Much of the economic news on Wednesday came from the Federal Reserve, especially the fact that the Federal Open Market Committee has decided to continue tapering its stimulus of the economy (QE3, to use a slightly quaint term). In July, the central bank is going to buy agency mortgage-backed securities at a pace of $15 billion a month rather than $20 billion a month, and it will add to its holdings of longer-term Treasuries at a clip of $20 billion per month rather than $25 billion.

The FOMC also says that U.S. economic activity has rebounded in recent months, with labor market indicators showing further improvement, though the committee admitted that the unemployment rate “remains elevated.” The FOMC’s statement also notes that “household spending appears to be rising moderately and business fixed investment resumed its advance, while the recovery in the housing sector remained slow.”

The Fed hasn’t forgotten about sequestration, either. “Fiscal policy is restraining economic growth, although the extent of restraint is diminishing,” it says. Inflation has been running below the central bank’s 2 percent target—lower than that lately, in other words—but longer-term inflation expectations “remain stable.”

Fed lowers forecast for 2014 GDP

The Fed also reported its revised forecast for the U.S. economy on Wednesday.
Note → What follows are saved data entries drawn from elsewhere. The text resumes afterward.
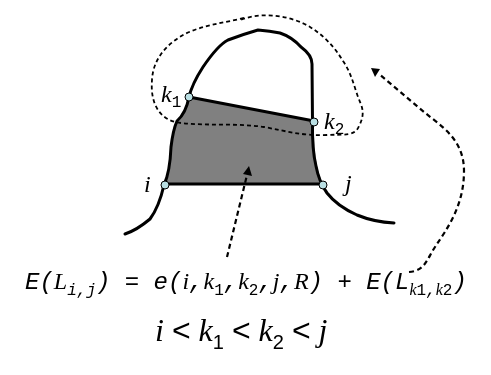
<!DOCTYPE html>
<html lang="en">
<head>
<meta charset="utf-8">
<title>Loop energy diagram</title>
<style>
:root {
  --paper: #fff;
  --ink: #000;
  --loop-fill: #808080;
  --node-fill: #b9dfe3;
  --serif: "Liberation Serif", serif;
  --mono: "Liberation Mono", monospace;
  --sans: "Liberation Sans", sans-serif;
}
* { box-sizing: border-box; margin: 0; }
html, body { overflow: hidden; }
body { width: 491px; height: 375px; background: var(--paper); color: var(--ink); }
.slide { position: relative; width: 491px; height: 375px; }
.diagram { position: absolute; inset: 0; display: block; }
.backbone { fill: none; stroke: var(--ink); stroke-width: 3; stroke-linecap: round; stroke-linejoin: round; }
.dashed { fill: none; stroke: var(--ink); stroke-width: 1.8; stroke-dasharray: 4 3; }
.arrow { stroke-width: 2.2; stroke-dasharray: 5 3.5; }
.node { fill: var(--node-fill); stroke: var(--ink); stroke-width: 1; }
.label { position: absolute; font: italic 24px/24px var(--serif); white-space: nowrap; }
.label sub { font: 16px/0 var(--mono); vertical-align: baseline; position: relative; top: 5px; }
.label-k1 { left: 161px; top: 82px; }
.label-k2 { left: 324px; top: 109px; }
.label-i { left: 144px; top: 172px; }
.label-j { left: 345px; top: 171px; }
.formulas { position: relative; display: flex; flex-direction: column; gap: 19px; padding-top: 271px; white-space: nowrap; }
.formulas sub { line-height: 0; vertical-align: baseline; position: relative; }
.formulas var { font-family: var(--serif); line-height: 0; }
.energy { padding-left: 25px; font: italic 24px/24px var(--mono); }
.energy sub { font-size: 16px; top: 6px; }
.energy .digit { font-style: normal; }
.order { padding-left: 155px; font: italic 32px/32px var(--serif); }
.order sub { font: 20px/0 var(--sans); top: 8px; }
.order b { font: 32px/0 var(--sans); }
</style>
</head>
<body>
<main class="slide">
  <svg class="diagram" width="491" height="375" viewBox="0 0 491 375" role="img" aria-label="Hairpin curve with a shaded loop between i, k1, k2 and j">
    <path fill="var(--loop-fill)" d="M189 97L314 121Q313 165 323 184H165Q171 166 171 147Q174 128 177 121Q185 114 189 97Z"/>
    <path class="backbone" d="M125 234Q137 230 150 219Q159 207 164 185Q170 172 171 147Q173 130 177 121Q186 113 189 97Q192 84 203 67Q218 45 228 40Q244 34 258 30Q270 31 280 33Q292 37 301 47Q312 55 312 64L312.500 121Q312 150 316 166Q319 182 327 193Q337 206 357 215Q374 222 394 223"/>
    <path class="backbone" d="M189 97L314 121M165 184H323"/>
    <path class="dashed" d="M244 18C223 23 203 25 185 34C168 43 153 58 152 80C150 104 160 121 181 123C208 126 237 123 264 127C286 131 302 136 327 135C343 134 355 137 359 126C367 111 360 104 357 94C353 82 350 71 343 61C334 46 323 35 310 27C292 16 263 11 240 20"/>
    <path class="dashed arrow" d="M227 257L247 175"/>
    <polygon points="249,166 252,176 243,174"/>
    <path class="dashed arrow" d="M409 272C425 271 427 259 435 247C447 229 464 206 464 171C464 139 441 126 424 112L379 74"/>
    <polygon points="371,68 380,69 375,77"/>
    <g class="node">
      <circle cx="189" cy="97" r="4"/>
      <circle cx="314" cy="122" r="4"/>
      <circle cx="165" cy="185" r="4"/>
      <circle cx="323" cy="185" r="4"/>
    </g>
  </svg>
  <span class="label label-k1">k<sub>1</sub></span>
  <span class="label label-k2">k<sub>2</sub></span>
  <span class="label label-i">i</span>
  <span class="label label-j">j</span>
  <section class="formulas">
    <p class="energy">E(<var>L</var><sub>i,j</sub>) = e(<var>i</var>,<var>k</var><sub class="digit">1</sub>,<var>k</var><sub class="digit">2</sub>,<var>j</var>,<var>R</var>) + E(L<sub><var>k</var><span class="digit">1</span>,<var>k</var><span class="digit">2</span></sub>)</p>
    <p class="order">i <b>&lt;</b> k<sub>1</sub> <b>&lt;</b> k<sub>2</sub> <b>&lt;</b> j</p>
  </section>
</main>
</body>
</html>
The central bank is now predicting that the economy will expand by only 2.1 percent to 2.3 percent, compared with its previous prediction of 2.8 percent to 3 percent, blaming it on the tough winter of 2014. The projections for 2015 and ’16 are for GDP growth of 3 percent to 3.2 percent, and 2.5 percent to 3 percent, respectively.

The Fed is relatively optimistic in its estimate for the U.S. unemployment rate by the end of 2014. It’s predicting a rate of 6 percent 6.1 percent, as opposed to the 6.1 percent to 6.3 percent previously forecast. The 2014 core inflation rate forecast has been revised upward: 1.5 percent to 1.6 percent, instead of 1.4 percent to 1.5 percent.
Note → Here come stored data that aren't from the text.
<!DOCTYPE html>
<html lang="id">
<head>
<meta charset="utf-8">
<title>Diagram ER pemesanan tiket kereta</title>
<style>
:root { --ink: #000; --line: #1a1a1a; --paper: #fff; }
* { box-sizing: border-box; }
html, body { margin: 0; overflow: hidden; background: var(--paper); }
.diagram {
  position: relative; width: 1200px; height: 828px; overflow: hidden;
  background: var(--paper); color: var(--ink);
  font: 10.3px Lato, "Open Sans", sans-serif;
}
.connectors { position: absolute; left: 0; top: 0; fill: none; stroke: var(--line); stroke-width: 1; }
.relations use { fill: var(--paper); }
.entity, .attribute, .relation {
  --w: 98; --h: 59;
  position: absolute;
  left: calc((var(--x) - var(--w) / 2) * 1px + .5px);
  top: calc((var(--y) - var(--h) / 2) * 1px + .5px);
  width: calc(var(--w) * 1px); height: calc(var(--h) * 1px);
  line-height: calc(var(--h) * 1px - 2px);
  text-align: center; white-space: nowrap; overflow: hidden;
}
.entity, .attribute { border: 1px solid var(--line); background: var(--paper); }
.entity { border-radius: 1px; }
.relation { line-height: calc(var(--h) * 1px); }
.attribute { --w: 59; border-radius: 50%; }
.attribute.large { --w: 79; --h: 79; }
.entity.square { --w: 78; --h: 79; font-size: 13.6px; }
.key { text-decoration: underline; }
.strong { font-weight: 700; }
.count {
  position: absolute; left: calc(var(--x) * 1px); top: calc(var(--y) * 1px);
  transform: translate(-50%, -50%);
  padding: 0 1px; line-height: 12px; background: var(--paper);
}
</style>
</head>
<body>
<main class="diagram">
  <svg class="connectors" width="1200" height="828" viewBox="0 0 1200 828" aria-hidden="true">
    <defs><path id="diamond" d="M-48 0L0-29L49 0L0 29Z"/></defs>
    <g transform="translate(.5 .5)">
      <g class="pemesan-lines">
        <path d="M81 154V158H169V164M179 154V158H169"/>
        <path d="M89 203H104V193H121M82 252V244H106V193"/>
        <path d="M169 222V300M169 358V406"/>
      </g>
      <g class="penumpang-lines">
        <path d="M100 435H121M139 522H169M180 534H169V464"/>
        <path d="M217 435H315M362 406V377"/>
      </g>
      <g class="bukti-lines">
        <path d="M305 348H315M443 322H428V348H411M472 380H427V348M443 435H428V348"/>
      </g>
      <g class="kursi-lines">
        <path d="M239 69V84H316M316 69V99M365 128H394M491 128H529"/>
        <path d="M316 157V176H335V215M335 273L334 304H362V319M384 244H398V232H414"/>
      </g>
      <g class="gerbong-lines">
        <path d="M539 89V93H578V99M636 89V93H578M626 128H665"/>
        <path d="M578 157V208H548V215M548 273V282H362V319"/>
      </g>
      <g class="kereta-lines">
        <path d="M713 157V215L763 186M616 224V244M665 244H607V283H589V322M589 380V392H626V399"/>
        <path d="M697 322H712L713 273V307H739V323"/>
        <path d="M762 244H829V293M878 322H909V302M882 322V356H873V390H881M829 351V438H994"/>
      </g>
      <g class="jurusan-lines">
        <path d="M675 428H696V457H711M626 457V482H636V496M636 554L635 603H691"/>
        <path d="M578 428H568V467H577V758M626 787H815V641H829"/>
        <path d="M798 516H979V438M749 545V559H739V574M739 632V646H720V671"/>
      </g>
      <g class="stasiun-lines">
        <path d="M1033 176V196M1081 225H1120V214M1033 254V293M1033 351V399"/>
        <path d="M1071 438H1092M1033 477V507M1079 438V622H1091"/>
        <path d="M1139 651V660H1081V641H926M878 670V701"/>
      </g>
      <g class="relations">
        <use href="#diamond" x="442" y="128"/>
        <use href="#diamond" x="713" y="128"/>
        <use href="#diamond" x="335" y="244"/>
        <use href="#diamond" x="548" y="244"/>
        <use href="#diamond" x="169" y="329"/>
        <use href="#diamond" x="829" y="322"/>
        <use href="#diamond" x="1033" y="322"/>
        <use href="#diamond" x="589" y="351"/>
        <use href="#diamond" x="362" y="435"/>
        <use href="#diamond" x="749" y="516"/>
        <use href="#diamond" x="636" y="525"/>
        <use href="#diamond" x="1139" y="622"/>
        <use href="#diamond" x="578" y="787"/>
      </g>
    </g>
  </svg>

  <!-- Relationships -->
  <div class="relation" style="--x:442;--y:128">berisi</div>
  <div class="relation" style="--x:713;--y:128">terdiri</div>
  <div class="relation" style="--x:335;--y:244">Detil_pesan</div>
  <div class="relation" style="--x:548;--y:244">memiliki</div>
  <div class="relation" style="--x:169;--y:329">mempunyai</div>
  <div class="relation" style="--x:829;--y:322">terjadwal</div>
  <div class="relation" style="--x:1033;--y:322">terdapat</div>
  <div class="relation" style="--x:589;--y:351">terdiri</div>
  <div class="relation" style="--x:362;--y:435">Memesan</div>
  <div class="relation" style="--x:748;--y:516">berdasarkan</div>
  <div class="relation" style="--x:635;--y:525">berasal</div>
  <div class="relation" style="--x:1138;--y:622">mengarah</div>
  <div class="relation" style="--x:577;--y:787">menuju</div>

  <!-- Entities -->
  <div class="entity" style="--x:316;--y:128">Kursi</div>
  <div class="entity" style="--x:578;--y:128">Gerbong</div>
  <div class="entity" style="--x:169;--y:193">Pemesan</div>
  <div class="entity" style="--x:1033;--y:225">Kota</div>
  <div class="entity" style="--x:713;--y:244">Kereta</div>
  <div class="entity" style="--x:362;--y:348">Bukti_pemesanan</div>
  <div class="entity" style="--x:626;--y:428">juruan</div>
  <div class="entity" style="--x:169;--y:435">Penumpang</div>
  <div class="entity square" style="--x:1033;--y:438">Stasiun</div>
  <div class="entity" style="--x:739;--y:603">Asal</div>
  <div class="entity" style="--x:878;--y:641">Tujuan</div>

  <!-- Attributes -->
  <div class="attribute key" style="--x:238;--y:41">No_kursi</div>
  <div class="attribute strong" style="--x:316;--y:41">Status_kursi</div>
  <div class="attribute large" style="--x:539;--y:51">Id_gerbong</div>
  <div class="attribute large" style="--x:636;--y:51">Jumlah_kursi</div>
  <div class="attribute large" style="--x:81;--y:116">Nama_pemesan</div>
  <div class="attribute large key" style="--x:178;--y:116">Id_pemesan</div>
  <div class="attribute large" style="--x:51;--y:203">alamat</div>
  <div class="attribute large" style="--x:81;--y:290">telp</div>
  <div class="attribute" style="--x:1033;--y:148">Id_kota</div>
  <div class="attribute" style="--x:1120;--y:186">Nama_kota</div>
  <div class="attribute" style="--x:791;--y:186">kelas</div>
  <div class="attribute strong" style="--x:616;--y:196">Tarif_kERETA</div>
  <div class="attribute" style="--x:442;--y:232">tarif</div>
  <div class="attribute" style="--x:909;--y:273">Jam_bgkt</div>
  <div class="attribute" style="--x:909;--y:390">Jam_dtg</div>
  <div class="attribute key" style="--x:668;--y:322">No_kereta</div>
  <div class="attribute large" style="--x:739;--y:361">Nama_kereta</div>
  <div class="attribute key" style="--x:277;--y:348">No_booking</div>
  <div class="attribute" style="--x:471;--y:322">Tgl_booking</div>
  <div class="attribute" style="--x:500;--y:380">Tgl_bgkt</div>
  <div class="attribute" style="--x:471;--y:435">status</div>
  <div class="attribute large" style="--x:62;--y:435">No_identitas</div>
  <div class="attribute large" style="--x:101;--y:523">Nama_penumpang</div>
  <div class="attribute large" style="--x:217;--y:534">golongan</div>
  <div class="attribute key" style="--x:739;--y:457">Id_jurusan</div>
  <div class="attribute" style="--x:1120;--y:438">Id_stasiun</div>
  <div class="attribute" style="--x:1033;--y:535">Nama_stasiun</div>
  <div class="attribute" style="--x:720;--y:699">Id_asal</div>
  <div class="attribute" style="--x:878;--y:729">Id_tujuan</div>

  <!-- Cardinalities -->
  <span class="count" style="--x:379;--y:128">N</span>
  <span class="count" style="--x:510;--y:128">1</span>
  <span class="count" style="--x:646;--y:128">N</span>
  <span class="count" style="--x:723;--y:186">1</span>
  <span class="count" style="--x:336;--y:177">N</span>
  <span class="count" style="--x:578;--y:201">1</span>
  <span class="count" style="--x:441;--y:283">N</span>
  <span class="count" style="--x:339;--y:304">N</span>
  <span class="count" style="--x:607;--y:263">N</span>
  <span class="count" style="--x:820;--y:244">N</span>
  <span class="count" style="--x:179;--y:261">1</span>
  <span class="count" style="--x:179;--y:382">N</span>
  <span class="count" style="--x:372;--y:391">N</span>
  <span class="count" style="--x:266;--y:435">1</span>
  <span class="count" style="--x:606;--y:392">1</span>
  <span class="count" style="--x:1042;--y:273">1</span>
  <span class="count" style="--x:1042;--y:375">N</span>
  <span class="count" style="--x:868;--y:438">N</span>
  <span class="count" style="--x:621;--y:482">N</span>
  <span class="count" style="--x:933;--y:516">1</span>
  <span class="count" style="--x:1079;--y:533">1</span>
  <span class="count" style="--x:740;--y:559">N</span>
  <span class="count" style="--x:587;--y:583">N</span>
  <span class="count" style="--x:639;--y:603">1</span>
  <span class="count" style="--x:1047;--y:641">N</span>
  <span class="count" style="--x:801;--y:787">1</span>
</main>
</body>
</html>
Separately, the International Monetary Fund reported this week that its forecast for U.S. GDP in 2014 is 2 percent, compared to the 2.8 percent the IMF predicted in April. The weak first quarter, mainly because of the harsh winter, dragged down the overall outlook.

Wall Street didn’t do much on Wednesday until investors had word from the Fed, and then went on a buying spree, with the Dow Jones Industrial Average up 98.13 points, or 0.58 percent. The S&P 500 gained 0.77 percent and the Nasdaq advanced 0.59 percent.